● **THE DATA**:
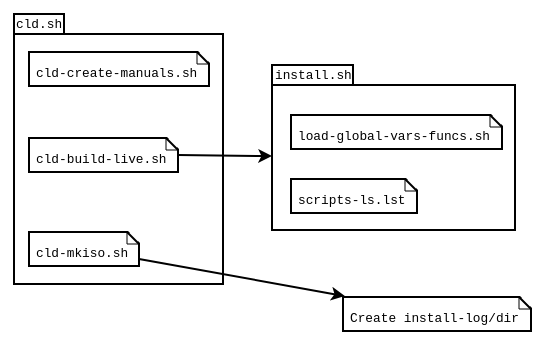
<!DOCTYPE html>
<html lang="en">
<head>
<meta charset="utf-8">
<title>Script dependency diagram</title>
<style>
  :root { --ink: #000; --paper: #fff; }
  * { box-sizing: border-box; margin: 0; }
  body { background: var(--paper); overflow: hidden; }
  .diagram {
    position: relative; width: 544px; height: 344px; overflow: hidden;
    background: var(--paper); color: var(--ink);
    font: 12.8px/14px "Liberation Mono", monospace; white-space: nowrap;
  }
  .package, .package-tab, .package-body, .note, .fold, .connectors { position: absolute; }
  .package-tab, .package-body, .note { border: 2px solid var(--ink); }
  .package-tab { left: 0; top: 0; height: 22px; padding: 3px 0 0 1px; font-size: 12.8px; font-weight: 400; line-height: 14px; }
  .package-body { left: 0; top: 20px; }
  .note { height: 36px; padding: 14px 0 0 6px; background: var(--paper); }
  .fold { top: -2px; right: -2px; width: 14px; height: 14px; }
  .connectors { left: 0; top: 0; }

  .package-cld { left: 13px; top: 13px; }
  .package-cld .package-tab { width: 52px; }
  .package-cld .package-body { width: 211px; height: 252px; }
  .package-install { left: 271px; top: 64px; }
  .package-install .package-tab { width: 83px; padding-left: 2px; }
  .package-install .package-body { width: 245px; height: 147px; }

  .create-manuals { left: 28px; top: 51px; width: 182px; }
  .build-live { left: 28px; top: 136.5px; width: 151px; }
  .mkiso { left: 28px; top: 230.5px; width: 112px; }
  .global-vars { left: 290px; top: 113.5px; width: 213px; }
  .scripts-list { left: 290px; top: 177.5px; width: 128px; }
  .install-log { left: 342px; top: 295.5px; width: 190px; }
</style>
</head>
<body>
<svg width="0" height="0" style="position:absolute" aria-hidden="true">
  <defs>
    <g id="folded-corner">
      <polygon points="2,0 14,0 14,12" fill="var(--paper)"/>
      <path d="M1 1V13H13" fill="none" stroke="var(--ink)"/>
      <path d="M1 1L13 13" stroke="var(--ink)" stroke-width="2" stroke-linecap="round"/>
    </g>
  </defs>
</svg>

<main class="diagram">
  <section class="package package-cld">
    <div class="package-body"></div>
    <h2 class="package-tab">cld.sh</h2>
  </section>
  <section class="package package-install">
    <div class="package-body"></div>
    <h2 class="package-tab">install.sh</h2>
  </section>

  <div class="note create-manuals">cld-create-manuals.sh<svg class="fold" viewBox="0 0 14 14"><use href="#folded-corner"/></svg></div>
  <div class="note build-live">cld-build-live.sh<svg class="fold" viewBox="0 0 14 14"><use href="#folded-corner"/></svg></div>
  <div class="note mkiso">cld-mkiso.sh<svg class="fold" viewBox="0 0 14 14"><use href="#folded-corner"/></svg></div>
  <div class="note global-vars">load-global-vars-funcs.sh<svg class="fold" viewBox="0 0 14 14"><use href="#folded-corner"/></svg></div>
  <div class="note scripts-list">scripts-ls.lst<svg class="fold" viewBox="0 0 14 14"><use href="#folded-corner"/></svg></div>
  <div class="note install-log">Create install-log/dir<svg class="fold" viewBox="0 0 14 14"><use href="#folded-corner"/></svg></div>

  <svg class="connectors" width="544" height="344" viewBox="0 0 544 344" aria-hidden="true">
    <defs>
      <marker id="arrowhead" markerUnits="userSpaceOnUse" markerWidth="14" markerHeight="14" refX="6" refY="7" orient="auto">
        <polygon points="0,0 14,7 0,14 3.5,7" fill="var(--ink)"/>
      </marker>
    </defs>
    <g stroke="var(--ink)" stroke-width="2">
      <line x1="178" y1="155" x2="264" y2="156" marker-end="url(#arrowhead)"/>
      <line x1="139" y1="259" x2="337" y2="294.7" marker-end="url(#arrowhead)"/>
    </g>
  </svg>
</main>
</body>
</html>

● **YOUR GOAL**: Go back to the entries above and restate word for word every line from the first through the one that contains "background: var(--paper); color: var(--ink);", leaving the pictures behind.

● **WRITTEN RESPONSE**:
<!DOCTYPE html>
<html lang="en">
<head>
<meta charset="utf-8">
<title>Script dependency diagram</title>
<style>
  :root { --ink: #000; --paper: #fff; }
  * { box-sizing: border-box; margin: 0; }
  body { background: var(--paper); overflow: hidden; }
  .diagram {
    position: relative; width: 544px; height: 344px; overflow: hidden;
    background: var(--paper); color: var(--ink);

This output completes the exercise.